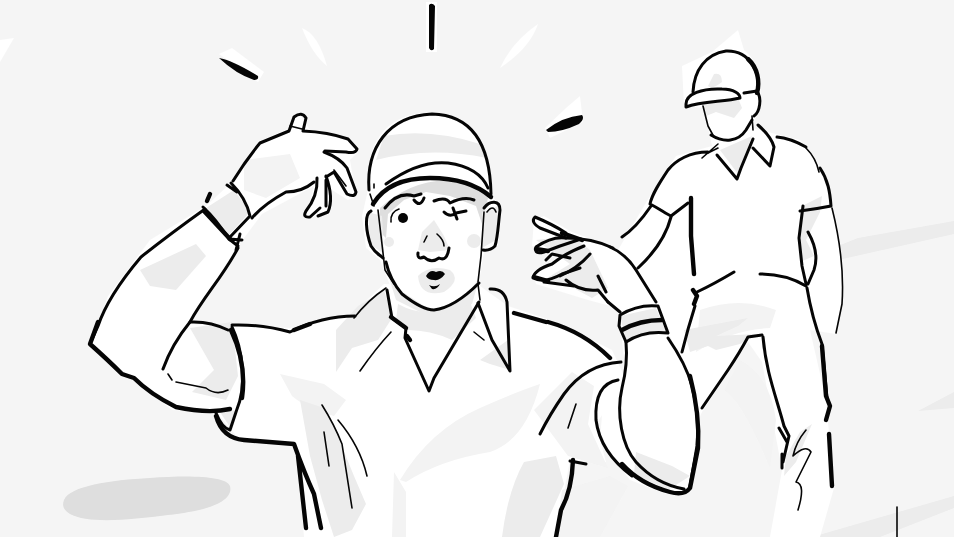
<!DOCTYPE html>
<html lang="en">
<head>
<meta charset="utf-8">
<title>Storyboard frame: two golfers</title>
<style>
:root{--ground:#f5f5f5;--paper:#fff;--ink:#050505;--shade:#dedede;--wash:#ececec;--tint:#f3f3f3}
html,body{margin:0;height:100%;overflow:hidden;background:var(--ground)}
.frame{display:block;width:954px;height:537px}
.paper{fill:var(--paper)}
.shade{fill:var(--shade)}
.wash{fill:var(--wash)}
.tint{fill:var(--tint)}
.solid{fill:var(--ink)}
.ink{fill:none;stroke:var(--ink);stroke-width:3;stroke-linecap:round;stroke-linejoin:round}
.fine{stroke-width:1.6}
.bold{stroke-width:4.4}
</style>
</head>
<body>
<svg class="frame" viewBox="0 0 954 537" role="img" aria-label="Ink sketch of a startled man in a cap raising both hands, with a second man in a cap standing behind him">
<rect width="954" height="537" fill="var(--ground)"/>

<g id="backdrop">
<path class="paper" d="M0 40L14 38L0 62ZM302 28Q318 34 327 66Q312 54 302 28ZM538 24Q530 48 500 68Q512 42 538 24ZM219 54L232 48L264 72L258 82ZM426 2H437V52H426ZM545 128L566 108L580 96L583 122L550 138Z"/>
<path class="wash" d="M954 221L858 238L838 246V260L954 234Z"/>
<path class="wash" d="M954 392L918 411L954 408ZM954 496L850 526L812 537H880L954 508Z"/>
<path class="shade" d="M64 500C70 486 110 480 150 478C190 475 226 476 230 486C234 502 206 511 168 515C130 520 88 524 70 514C63 510 62 505 64 500Z"/>
<path class="ink fine" d="M897 507V537" stroke-width="1"/>
</g>

<g id="surprise-marks">
<path class="solid" d="M429 5Q432 2 435 6L434 49Q431 52 429 48ZM219 58Q232 60 258 76Q259 80 254 80Q236 74 219 58ZM546 130Q562 117 582 115Q585 119 579 124Q562 132 548 132Z"/>
</g>

<g id="standing-man">
<g id="standing-fill">
<path class="paper" d="M682 66L712 52L738 30L744 50Q764 66 760 106L752 128L800 140Q822 160 830 198Q846 250 842 300L836 334L810 330L826 400L834 488L820 537H770L782 470L762 362L748 342L702 412L690 440L672 340L640 280L618 250L650 196L676 156L712 146L704 108L684 106Z"/>
<path class="tint" d="M700 310Q740 296 776 310L770 328Q730 330 696 352ZM740 360Q770 376 776 420L770 468Q742 400 724 390Z"/>
<path class="wash" d="M684 330L748 318L738 326L716 336L756 334L740 344L716 350L708 346L690 352ZM714 74Q722 72 722 82Q712 90 708 86ZM802 206L822 196L820 212L806 240L814 256L800 262ZM786 456L800 432L812 424L796 462L784 476Z"/>
<path class="wash" d="M702 102L738 98L742 108L734 118L716 112L706 116ZM720 150L752 136L738 174Z"/>
</g>
<g id="standing-cap" class="ink">
<path d="M693 92C694 70 706 54 726 51C750 50 762 74 757 93"/>
<path class="bold" d="M748 59C758 68 760 82 757 93"/>
<path d="M686 104C686 94 702 88 722 89C734 89 740 94 740 98C724 102 702 101 686 107Z"/>
<path d="M744 93L757 91C762 98 760 112 754 116"/>
</g>
<g id="standing-head" class="ink">
<path class="fine" d="M703 106L708 126L714 137"/>
<path d="M711 135C724 143 738 142 746 130L752 120"/>
<path class="fine" d="M752 116L753 130"/>
</g>
<g id="standing-shirt" class="ink">
<path d="M717 155L737 179L741 168L753 139"/>
<path d="M758 125C766 132 772 140 774 147L770 166L753 148"/>
<path class="fine" d="M718 144L702 158M706 154L718 148"/>
<path d="M777 137Q790 138 806 147"/>
<path d="M708 152C690 152 676 160 668 170C660 182 652 194 650 204C660 209 666 214 671 216L688 203"/>
<path class="bold" d="M691 198L691 236L694 274M693 290L697 296L694 304"/>
<path d="M803 206L799 238L802 266L806 284"/>
<path d="M820 168C828 180 830 192 831 206Q816 209 800 211"/>
<path class="fine" d="M806 148Q816 158 819 172"/>
<path d="M697 292Q714 284 734 272M760 274Q786 274 806 286"/>
</g>
<g id="standing-arms" class="ink">
<path d="M651 206Q636 228 622 237M671 217Q664 244 638 268"/>
<path class="fine" d="M832 208C840 240 844 274 842 304L836 333"/>
<path d="M808 232C816 246 818 258 814 270L808 284"/>
</g>
<g id="standing-trousers" class="ink">
<path d="M695 306Q688 328 682 352"/>
<path d="M807 288Q812 318 822 344L827 398" />
<path class="bold" d="M822 346L826 396L830 406L826 420M829 434L832 486"/>
<path d="M748 337Q740 352 728 370L702 408M748 337L762 335"/>
<path d="M763 337C766 372 776 396 784 426L789 436L783 462M779 428L787 442M782 454V468"/>
<path class="fine" d="M806 430Q796 442 793 456Q806 444 811 452L796 482Q806 484 798 510"/>
</g>
</g>

<g id="startled-man">
<g id="body-fill">
<path class="paper" d="M188 324L240 326L290 328L352 314L384 284L480 286L508 306L556 322L612 350L626 380L596 424L606 462L570 460L556 537H304L296 444L240 440L216 412L172 410L132 378L90 344L108 296L150 240L206 206L232 182L262 140L290 128L298 112L310 130L352 140L358 152L350 160L356 196L348 200L332 190L330 214L306 218L314 186L262 214L238 246L186 326Z"/>
<path class="paper" d="M368 190C364 140 390 112 430 113C470 114 492 142 492 196L502 208L498 246L484 252L478 288L430 318L396 300L380 260L366 248L362 216Z"/>
<path class="paper" d="M534 220L544 216L572 232L610 246L630 262L656 302L668 336L690 372L700 440L690 492L666 494L630 480L600 440L604 390L626 374L618 308L588 300L536 284L532 272L558 258L532 246Z"/>
</g>

<g id="body-shading">
<path class="wash" d="M336 330L358 306L384 290L392 318L378 340L352 348L336 372ZM398 304Q430 322 470 302L476 318L452 340Q430 330 408 330L396 320Z"/>
<path class="tint" d="M280 374L324 384L346 400L334 416Q306 408 292 396ZM400 480Q430 430 480 408Q516 392 540 384Q526 440 490 452Q440 460 406 482ZM534 410L572 372L594 386L588 424L608 468L568 456Z"/>
<path class="wash" d="M300 400L324 408L336 432L354 476L366 504L352 530L334 537L322 500L310 456ZM524 462L556 456L564 484L540 537H502Q508 490 524 462Z"/>
<path class="tint" d="M394 472L406 492V537H392ZM562 490L610 476L628 486L600 537H556Z"/>
<path class="wash" d="M206 208L234 190L250 212L228 236ZM140 270L196 244L206 256L176 290L150 286ZM190 328L232 322L238 376L226 400L192 392L214 370ZM220 412L238 410L232 430Z"/>
<path class="wash" d="M536 240L572 236L590 250L608 288L592 298L566 284L544 280L570 264ZM620 316L656 308L666 332L626 340ZM636 452L672 466L690 476L668 490L634 474Z"/>
<path class="tint" d="M244 160L290 154L300 178L266 198L244 190Z"/>
<path class="wash" d="M480 360L508 340L510 370L490 364Z"/>
</g>

<g id="head-shading">
<path class="wash" d="M384 136Q430 128 480 144L487 158Q430 146 376 160Z"/>
<path class="shade" d="M380 208Q408 182 446 180Q474 182 488 198L482 224L476 206L450 196L426 192L404 200L388 214L386 238L380 232Z"/>
<path class="wash" d="M368 212L382 216L384 254L370 244ZM482 212L498 206L496 240L482 248ZM422 232L434 220L444 236L450 250L430 252L418 250Z"/>
<circle class="wash" cx="474" cy="241" r="7"/>
<circle class="wash" cx="389" cy="242" r="5"/>
<path class="wash" d="M418 276Q430 264 450 270Q462 280 444 292Q420 298 418 276ZM384 262L400 290L430 310Q466 302 480 276L472 304L432 318L396 300Z"/>
</g>

<g id="cap" class="ink">
<path d="M369 190C366 148 388 116 432 114C470 115 490 142 491 194"/>
<path class="bold" d="M373 204C384 186 404 178 430 178C456 178 476 184 491 197"/>
<path d="M386 184C408 168 428 161 448 163C470 166 482 174 488 188"/>
<path class="fine" d="M374 184V188M370 194L374 206"/>
</g>

<g id="face">
<g class="ink">
<path d="M371 211C364 214 366 232 371 246C376 254 380 255 383 258"/>
<path d="M484 208C490 200 500 200 500 210C498 226 498 236 495 246Q490 251 483 250"/>
<path class="fine" d="M378 210L385 270L394 284M484 212L481 256L478 282M487 212Q493 204 496 212"/>
<path d="M386 262Q390 280 402 294C416 305 426 310 434 310C450 308 464 298 479 283"/>
<path d="M385 208Q398 191 414 196L421 194M414 200Q420 208 424 198"/>
<path d="M434 201Q446 196 450 203Q464 196 474 200"/>
<path d="M444 212Q450 218 456 213L466 211M453 208L457 219"/>
<path d="M418 253Q417 260 424 257Q431 264 439 258Q447 262 449 248"/>
<path class="fine" d="M427 236L424 242M437 234Q444 240 444 246M399 209Q390 212 391 222"/>
</g>
<circle class="solid" cx="403" cy="218" r="5"/>
<path class="solid" d="M426 276Q430 269 436 272Q442 269 445 274Q440 281 434 280Q428 280 426 276ZM429 285Q435 288 440 284Q437 290 432 289Z"/>
</g>

<g id="polo-shirt" class="ink">
<path d="M387 290L392 318L406 328L405 338L429 391L434 378L479 302"/>
<path class="bold" d="M391 317L406 328M407 336L410 340"/>
<path class="fine" d="M386 288Q368 300 354 318M391 332Q376 348 360 371"/>
<path d="M478 303L492 340L510 371L507 302Q504 288 490 289"/>
<path class="fine" d="M478 284L480 300M474 332L484 340"/>
<path d="M355 316Q322 316 290 332Q262 324 232 325"/>
<path class="bold" d="M294 330L310 324M514 313L546 322M548 322Q584 332 610 358"/>
<path d="M232 327C242 348 248 384 236 412L230 430Q222 428 216 413"/>
<path class="bold" d="M231 330Q247 364 242 398M216 416Q222 438 244 440L294 444Q304 472 314 494L321 528M298 456L302 492L306 528"/>
<path d="M621 362Q586 364 564 394Q550 414 540 434"/>
<path class="fine" d="M576 404L568 428"/>
<path d="M618 380Q594 384 596 420Q600 452 632 476"/>
<path class="bold" d="M573 460Q572 490 561 510M561 510L556 537"/>
<path d="M570 461L586 464"/>
<path class="fine" d="M322 405Q334 424 342 444L352 508M338 420Q360 446 367 476M324 432L329 466"/>
</g>

<g id="raised-arm" class="ink">
<path d="M205 209Q170 234 141 257Q108 296 98 326L90 344"/>
<path class="bold" d="M98 322L90 344Q108 360 122 374L134 378Q150 394 176 407Q208 414 230 409"/>
<path d="M238 248C222 278 204 296 190 322Q172 344 163 369"/>
<path d="M190 322Q210 321 228 330"/>
<path class="fine" d="M176 382Q196 386 206 388Q216 396 228 390M168 374L172 380"/>
</g>
<g id="raised-hand" class="ink">
<path d="M203 207Q216 219 229 239L238 246M231 183Q246 198 250 216L230 237M227 185L237 192M229 239L242 240M236 250L240 234"/>
<path class="bold" d="M204 211L230 239M210 194L207 201"/>
<path d="M233 181Q246 160 260 143L289 131L294 117Q302 111 306 118L303 131Q328 132 348 139L357 149Q356 154 346 152L325 151"/>
<path d="M324 152Q340 158 347 168L356 192Q355 198 347 194L334 172L326 177"/>
<path d="M326 176Q334 198 328 212L318 216M317 178Q318 196 306 211Q302 218 310 217L320 208M326 180V206"/>
<path d="M314 182Q302 192 286 192Q264 204 252 218"/>
<path class="fine" d="M290 126L302 129M334 170L346 186"/>
</g>

<g id="lowered-arm" class="ink">
<path d="M626 342Q628 364 622 388C616 414 622 446 636 462Q656 484 684 489"/>
<path d="M668 338Q686 364 692 386Q700 420 697 446L690 486"/>
<path class="bold" d="M690 376Q700 414 698 448L690 488Q684 496 670 492Q640 484 622 464"/>
</g>
<g id="lowered-hand" class="ink">
<path d="M566 233Q552 224 535 217Q530 222 540 228L566 238Q592 238 613 248"/>
<path d="M566 238Q552 236 536 247Q534 255 544 252L560 246L578 240"/>
<path d="M584 246Q564 254 552 264Q534 270 533 278Q544 284 562 274L580 268"/>
<path d="M570 258L552 254L546 260M590 254Q578 268 560 276M566 280Q580 292 598 290L608 302M544 282L574 286M598 276L606 292"/>
<path class="bold" d="M562 233L582 240M536 249L548 251M534 277L548 281"/>
<path d="M610 247Q626 254 636 270L656 302M608 302L620 312"/>
<path d="M620 315Q638 304 658 306L668 333Q644 330 626 342L619 326Z"/>
<path class="bold" d="M622 330Q640 320 662 320"/>
</g>
</g>
</svg>
</body>
</html>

- [The problem]:
Your answer must consist solely of the lines above between the line holding "148Q816 158 819" and the line holding "324L240 326L290 328L352", inclusive, copied exactly.

- [Output]:
<path class="fine" d="M806 148Q816 158 819 172"/>
<path d="M697 292Q714 284 734 272M760 274Q786 274 806 286"/>
</g>
<g id="standing-arms" class="ink">
<path d="M651 206Q636 228 622 237M671 217Q664 244 638 268"/>
<path class="fine" d="M832 208C840 240 844 274 842 304L836 333"/>
<path d="M808 232C816 246 818 258 814 270L808 284"/>
</g>
<g id="standing-trousers" class="ink">
<path d="M695 306Q688 328 682 352"/>
<path d="M807 288Q812 318 822 344L827 398" />
<path class="bold" d="M822 346L826 396L830 406L826 420M829 434L832 486"/>
<path d="M748 337Q740 352 728 370L702 408M748 337L762 335"/>
<path d="M763 337C766 372 776 396 784 426L789 436L783 462M779 428L787 442M782 454V468"/>
<path class="fine" d="M806 430Q796 442 793 456Q806 444 811 452L796 482Q806 484 798 510"/>
</g>
</g>

<g id="startled-man">
<g id="body-fill">
<path class="paper" d="M188 324L240 326L290 328L352 314L384 284L480 286L508 306L556 322L612 350L626 380L596 424L606 462L570 460L556 537H304L296 444L240 440L216 412L172 410L132 378L90 344L108 296L150 240L206 206L232 182L262 140L290 128L298 112L310 130L352 140L358 152L350 160L356 196L348 200L332 190L330 214L306 218L314 186L262 214L238 246L186 326Z"/>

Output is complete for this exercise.